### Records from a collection
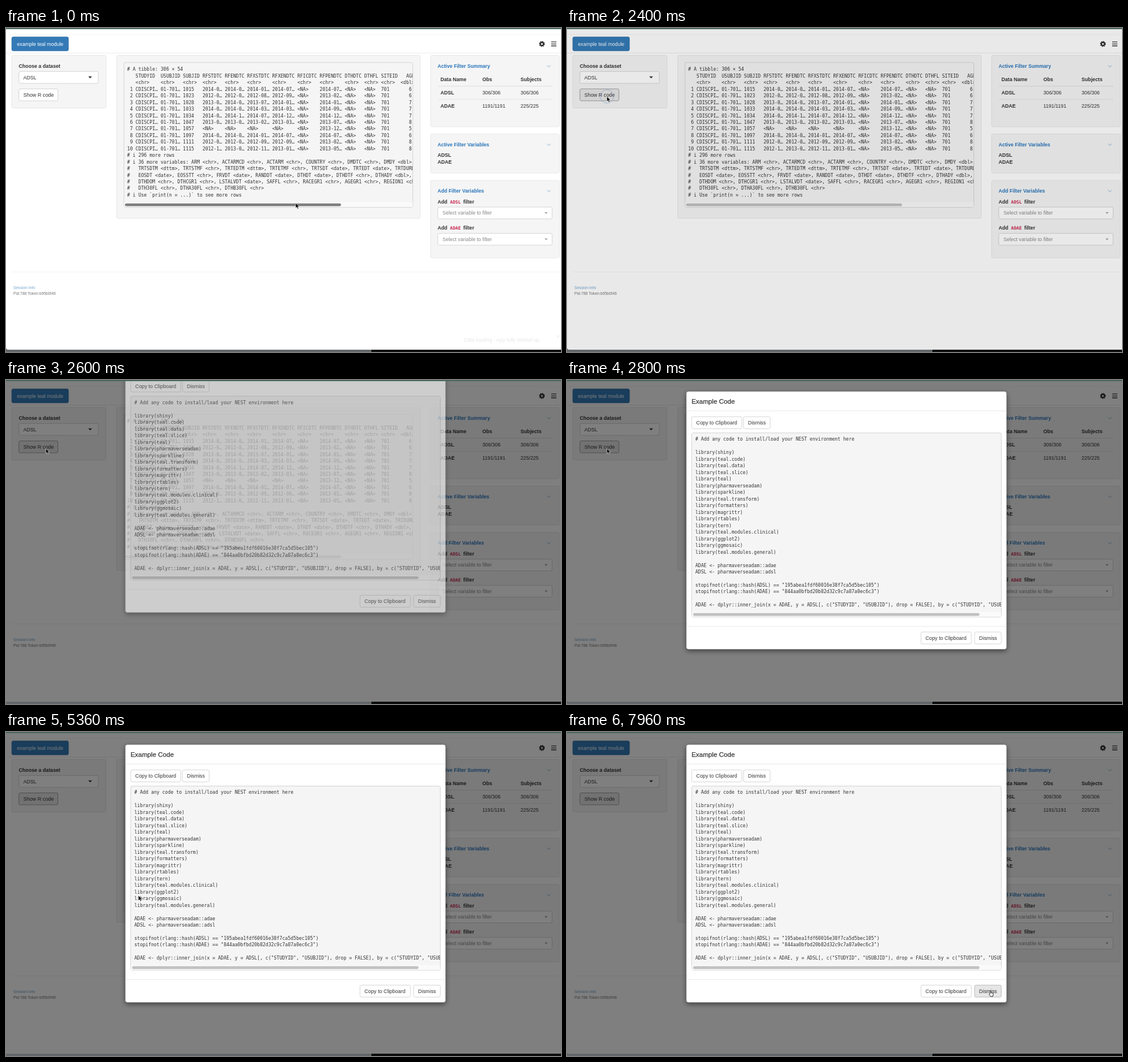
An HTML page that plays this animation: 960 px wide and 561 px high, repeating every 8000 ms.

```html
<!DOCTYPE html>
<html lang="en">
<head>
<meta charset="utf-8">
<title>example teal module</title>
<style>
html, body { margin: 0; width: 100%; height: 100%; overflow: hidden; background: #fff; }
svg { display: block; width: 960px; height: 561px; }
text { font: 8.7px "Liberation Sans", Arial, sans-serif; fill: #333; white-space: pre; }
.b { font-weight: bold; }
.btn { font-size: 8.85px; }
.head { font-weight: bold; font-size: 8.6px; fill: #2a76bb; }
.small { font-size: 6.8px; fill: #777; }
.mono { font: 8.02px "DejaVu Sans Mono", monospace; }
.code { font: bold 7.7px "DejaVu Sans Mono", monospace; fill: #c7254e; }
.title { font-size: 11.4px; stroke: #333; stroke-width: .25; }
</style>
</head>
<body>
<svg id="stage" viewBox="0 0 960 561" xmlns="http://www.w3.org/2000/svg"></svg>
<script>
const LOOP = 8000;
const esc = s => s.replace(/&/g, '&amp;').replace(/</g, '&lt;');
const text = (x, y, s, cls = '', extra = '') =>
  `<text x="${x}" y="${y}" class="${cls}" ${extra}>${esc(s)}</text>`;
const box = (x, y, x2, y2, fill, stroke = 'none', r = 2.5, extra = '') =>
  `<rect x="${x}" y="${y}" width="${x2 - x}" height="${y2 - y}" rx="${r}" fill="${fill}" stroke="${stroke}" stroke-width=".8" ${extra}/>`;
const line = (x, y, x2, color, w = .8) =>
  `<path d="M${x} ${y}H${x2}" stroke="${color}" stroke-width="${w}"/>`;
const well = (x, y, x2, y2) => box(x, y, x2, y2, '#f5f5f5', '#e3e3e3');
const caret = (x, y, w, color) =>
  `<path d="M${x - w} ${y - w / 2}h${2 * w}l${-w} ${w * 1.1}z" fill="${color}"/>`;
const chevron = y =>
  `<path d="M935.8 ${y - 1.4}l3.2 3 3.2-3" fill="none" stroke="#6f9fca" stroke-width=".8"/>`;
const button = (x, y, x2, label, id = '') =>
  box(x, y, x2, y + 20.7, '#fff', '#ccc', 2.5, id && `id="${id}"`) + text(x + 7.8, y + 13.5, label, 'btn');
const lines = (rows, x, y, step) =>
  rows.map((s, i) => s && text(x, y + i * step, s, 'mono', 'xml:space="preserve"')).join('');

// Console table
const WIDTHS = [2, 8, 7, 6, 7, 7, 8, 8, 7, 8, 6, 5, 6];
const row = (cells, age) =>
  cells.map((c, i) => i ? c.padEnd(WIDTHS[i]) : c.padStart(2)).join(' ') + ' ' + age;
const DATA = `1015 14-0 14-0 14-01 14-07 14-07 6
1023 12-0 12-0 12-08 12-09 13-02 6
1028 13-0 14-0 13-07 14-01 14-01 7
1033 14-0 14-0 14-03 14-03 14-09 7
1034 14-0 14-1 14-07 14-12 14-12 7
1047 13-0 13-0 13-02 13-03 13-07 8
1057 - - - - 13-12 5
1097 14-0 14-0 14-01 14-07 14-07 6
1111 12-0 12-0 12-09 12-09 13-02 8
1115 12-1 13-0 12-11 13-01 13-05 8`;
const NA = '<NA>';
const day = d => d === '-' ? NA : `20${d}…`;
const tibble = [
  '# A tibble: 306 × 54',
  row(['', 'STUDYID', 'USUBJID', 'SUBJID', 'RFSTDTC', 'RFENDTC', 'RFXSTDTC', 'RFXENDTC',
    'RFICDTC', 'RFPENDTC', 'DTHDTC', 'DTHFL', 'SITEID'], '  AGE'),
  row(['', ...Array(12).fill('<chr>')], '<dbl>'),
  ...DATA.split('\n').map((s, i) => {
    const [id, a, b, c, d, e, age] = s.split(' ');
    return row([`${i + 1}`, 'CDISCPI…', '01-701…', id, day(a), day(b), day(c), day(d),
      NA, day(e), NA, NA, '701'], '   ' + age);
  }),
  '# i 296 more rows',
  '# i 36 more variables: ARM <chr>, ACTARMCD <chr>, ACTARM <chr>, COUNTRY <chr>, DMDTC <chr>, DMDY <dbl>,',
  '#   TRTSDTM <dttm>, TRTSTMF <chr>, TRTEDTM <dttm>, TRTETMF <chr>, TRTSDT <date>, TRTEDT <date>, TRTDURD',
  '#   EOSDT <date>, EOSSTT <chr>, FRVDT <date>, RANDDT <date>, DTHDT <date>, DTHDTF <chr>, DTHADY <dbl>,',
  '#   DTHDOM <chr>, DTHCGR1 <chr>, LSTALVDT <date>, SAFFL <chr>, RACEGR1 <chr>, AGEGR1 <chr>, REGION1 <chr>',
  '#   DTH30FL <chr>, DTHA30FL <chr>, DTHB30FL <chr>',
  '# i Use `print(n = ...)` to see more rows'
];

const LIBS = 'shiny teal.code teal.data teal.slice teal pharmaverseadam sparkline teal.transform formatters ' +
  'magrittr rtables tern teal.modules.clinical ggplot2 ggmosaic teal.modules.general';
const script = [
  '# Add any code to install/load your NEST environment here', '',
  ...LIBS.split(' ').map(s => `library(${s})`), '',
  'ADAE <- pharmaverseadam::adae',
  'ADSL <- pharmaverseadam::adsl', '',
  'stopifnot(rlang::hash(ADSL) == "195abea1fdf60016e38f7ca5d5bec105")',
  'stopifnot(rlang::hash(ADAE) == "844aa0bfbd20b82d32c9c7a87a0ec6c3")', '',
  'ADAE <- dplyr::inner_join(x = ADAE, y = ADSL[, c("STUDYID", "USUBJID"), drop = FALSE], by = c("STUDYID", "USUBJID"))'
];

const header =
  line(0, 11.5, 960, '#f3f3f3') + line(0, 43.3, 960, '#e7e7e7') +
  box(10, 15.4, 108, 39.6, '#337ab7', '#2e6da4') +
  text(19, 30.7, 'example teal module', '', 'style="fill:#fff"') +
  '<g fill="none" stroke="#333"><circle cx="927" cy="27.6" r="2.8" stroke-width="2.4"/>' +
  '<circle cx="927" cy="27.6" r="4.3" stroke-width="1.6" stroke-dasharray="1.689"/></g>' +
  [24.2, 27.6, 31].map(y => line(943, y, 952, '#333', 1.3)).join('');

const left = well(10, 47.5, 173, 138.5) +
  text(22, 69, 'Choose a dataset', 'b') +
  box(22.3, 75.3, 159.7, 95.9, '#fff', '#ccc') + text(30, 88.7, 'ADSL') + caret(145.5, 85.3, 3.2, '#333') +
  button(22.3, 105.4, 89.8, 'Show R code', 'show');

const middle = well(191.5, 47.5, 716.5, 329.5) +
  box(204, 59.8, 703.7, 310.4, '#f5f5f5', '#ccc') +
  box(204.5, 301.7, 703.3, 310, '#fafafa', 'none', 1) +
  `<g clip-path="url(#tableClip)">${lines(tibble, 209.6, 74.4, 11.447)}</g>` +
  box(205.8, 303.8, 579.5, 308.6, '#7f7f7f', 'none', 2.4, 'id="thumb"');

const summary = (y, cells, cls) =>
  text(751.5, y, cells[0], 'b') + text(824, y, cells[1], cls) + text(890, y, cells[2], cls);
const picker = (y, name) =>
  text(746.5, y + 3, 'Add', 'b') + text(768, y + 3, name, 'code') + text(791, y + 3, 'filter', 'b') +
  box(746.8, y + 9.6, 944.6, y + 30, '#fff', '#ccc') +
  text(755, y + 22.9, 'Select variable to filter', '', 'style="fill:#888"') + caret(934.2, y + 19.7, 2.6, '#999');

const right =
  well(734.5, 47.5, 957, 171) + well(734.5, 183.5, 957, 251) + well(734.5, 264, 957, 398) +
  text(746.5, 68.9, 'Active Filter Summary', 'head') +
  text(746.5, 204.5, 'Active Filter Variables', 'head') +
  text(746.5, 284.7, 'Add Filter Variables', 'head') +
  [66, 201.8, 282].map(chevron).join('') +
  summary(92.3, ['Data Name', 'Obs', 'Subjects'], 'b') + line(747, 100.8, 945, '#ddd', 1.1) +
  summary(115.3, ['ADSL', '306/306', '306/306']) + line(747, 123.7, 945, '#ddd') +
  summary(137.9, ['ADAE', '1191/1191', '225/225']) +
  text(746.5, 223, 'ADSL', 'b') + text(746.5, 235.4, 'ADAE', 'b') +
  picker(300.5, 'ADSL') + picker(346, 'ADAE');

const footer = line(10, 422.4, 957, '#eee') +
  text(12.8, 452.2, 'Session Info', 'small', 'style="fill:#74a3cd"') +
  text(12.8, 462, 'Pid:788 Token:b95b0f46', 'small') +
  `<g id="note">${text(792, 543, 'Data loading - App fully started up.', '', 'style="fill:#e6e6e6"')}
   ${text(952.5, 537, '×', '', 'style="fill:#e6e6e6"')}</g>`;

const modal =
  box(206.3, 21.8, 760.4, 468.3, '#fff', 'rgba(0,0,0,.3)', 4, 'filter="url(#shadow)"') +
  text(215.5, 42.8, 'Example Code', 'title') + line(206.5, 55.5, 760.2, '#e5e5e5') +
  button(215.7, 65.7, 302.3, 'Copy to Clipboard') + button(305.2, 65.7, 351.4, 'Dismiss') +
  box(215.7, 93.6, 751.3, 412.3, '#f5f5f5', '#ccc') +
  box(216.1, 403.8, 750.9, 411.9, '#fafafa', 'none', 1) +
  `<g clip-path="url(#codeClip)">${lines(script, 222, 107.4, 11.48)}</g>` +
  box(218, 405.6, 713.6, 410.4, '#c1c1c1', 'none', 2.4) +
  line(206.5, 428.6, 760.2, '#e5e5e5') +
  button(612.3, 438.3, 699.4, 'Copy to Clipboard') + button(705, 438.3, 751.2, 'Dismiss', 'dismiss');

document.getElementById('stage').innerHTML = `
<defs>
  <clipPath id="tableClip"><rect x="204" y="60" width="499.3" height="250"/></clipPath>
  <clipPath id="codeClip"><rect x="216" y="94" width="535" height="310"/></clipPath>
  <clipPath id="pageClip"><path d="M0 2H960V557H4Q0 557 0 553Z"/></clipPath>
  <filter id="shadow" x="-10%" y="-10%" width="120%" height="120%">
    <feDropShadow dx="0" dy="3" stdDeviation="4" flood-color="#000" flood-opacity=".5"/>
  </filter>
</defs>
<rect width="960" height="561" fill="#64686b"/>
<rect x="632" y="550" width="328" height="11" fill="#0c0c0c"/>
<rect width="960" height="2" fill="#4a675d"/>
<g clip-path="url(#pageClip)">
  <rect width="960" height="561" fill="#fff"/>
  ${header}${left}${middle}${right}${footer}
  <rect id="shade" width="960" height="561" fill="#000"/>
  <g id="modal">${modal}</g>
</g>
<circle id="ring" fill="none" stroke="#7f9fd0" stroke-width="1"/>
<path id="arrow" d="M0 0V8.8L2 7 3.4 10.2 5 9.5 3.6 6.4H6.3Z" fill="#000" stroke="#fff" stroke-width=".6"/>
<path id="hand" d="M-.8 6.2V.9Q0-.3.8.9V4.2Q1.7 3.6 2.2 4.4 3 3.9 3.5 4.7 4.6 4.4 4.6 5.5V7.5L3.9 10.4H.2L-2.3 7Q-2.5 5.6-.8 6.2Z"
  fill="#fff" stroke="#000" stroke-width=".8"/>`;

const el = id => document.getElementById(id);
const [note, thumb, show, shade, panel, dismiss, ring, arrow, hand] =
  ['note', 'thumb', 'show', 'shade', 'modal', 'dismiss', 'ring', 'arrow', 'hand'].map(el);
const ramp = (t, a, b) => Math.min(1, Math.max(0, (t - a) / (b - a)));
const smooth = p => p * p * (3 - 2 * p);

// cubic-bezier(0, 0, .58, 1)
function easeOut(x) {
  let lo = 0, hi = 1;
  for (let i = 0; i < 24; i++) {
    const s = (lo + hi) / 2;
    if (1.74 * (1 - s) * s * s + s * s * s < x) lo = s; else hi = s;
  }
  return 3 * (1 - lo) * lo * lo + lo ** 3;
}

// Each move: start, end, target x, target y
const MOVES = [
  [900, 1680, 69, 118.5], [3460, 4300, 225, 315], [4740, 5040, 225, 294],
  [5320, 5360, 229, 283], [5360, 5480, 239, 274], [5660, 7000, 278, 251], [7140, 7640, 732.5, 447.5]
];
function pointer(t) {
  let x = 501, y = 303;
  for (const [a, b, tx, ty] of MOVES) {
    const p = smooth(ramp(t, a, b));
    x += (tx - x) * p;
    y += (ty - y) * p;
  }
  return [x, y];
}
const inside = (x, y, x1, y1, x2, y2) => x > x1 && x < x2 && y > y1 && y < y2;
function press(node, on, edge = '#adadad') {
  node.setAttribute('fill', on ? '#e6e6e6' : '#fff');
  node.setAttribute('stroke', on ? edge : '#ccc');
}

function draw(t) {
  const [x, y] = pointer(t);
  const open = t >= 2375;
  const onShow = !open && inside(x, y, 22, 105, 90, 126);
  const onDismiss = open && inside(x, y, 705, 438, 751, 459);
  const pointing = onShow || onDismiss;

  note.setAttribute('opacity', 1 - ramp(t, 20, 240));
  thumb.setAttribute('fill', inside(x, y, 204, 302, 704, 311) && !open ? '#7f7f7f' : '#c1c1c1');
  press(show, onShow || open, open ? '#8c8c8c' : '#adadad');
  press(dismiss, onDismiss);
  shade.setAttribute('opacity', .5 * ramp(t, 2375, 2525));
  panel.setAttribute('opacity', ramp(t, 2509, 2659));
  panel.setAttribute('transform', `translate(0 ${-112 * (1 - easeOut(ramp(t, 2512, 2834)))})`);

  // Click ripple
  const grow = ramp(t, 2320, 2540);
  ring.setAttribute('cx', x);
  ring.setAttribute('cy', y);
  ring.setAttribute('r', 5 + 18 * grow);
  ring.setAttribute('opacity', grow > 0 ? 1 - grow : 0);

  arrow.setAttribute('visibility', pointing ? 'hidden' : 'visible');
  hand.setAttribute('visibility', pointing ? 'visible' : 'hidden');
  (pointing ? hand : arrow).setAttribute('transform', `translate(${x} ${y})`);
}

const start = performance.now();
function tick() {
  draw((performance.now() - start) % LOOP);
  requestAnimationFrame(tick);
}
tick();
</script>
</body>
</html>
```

### Aim of the exercise
Check each line of the entries above for the word "ramp". List the ones that have it.

### Response
const ramp = (t, a, b) => Math.min(1, Math.max(0, (t - a) / (b - a)));
    const p = smooth(ramp(t, a, b));
  note.setAttribute('opacity', 1 - ramp(t, 20, 240));
  shade.setAttribute('opacity', .5 * ramp(t, 2375, 2525));
  panel.setAttribute('opacity', ramp(t, 2509, 2659));
  panel.setAttribute('transform', `translate(0 ${-112 * (1 - easeOut(ramp(t, 2512, 2834)))})`);
  const grow = ramp(t, 2320, 2540);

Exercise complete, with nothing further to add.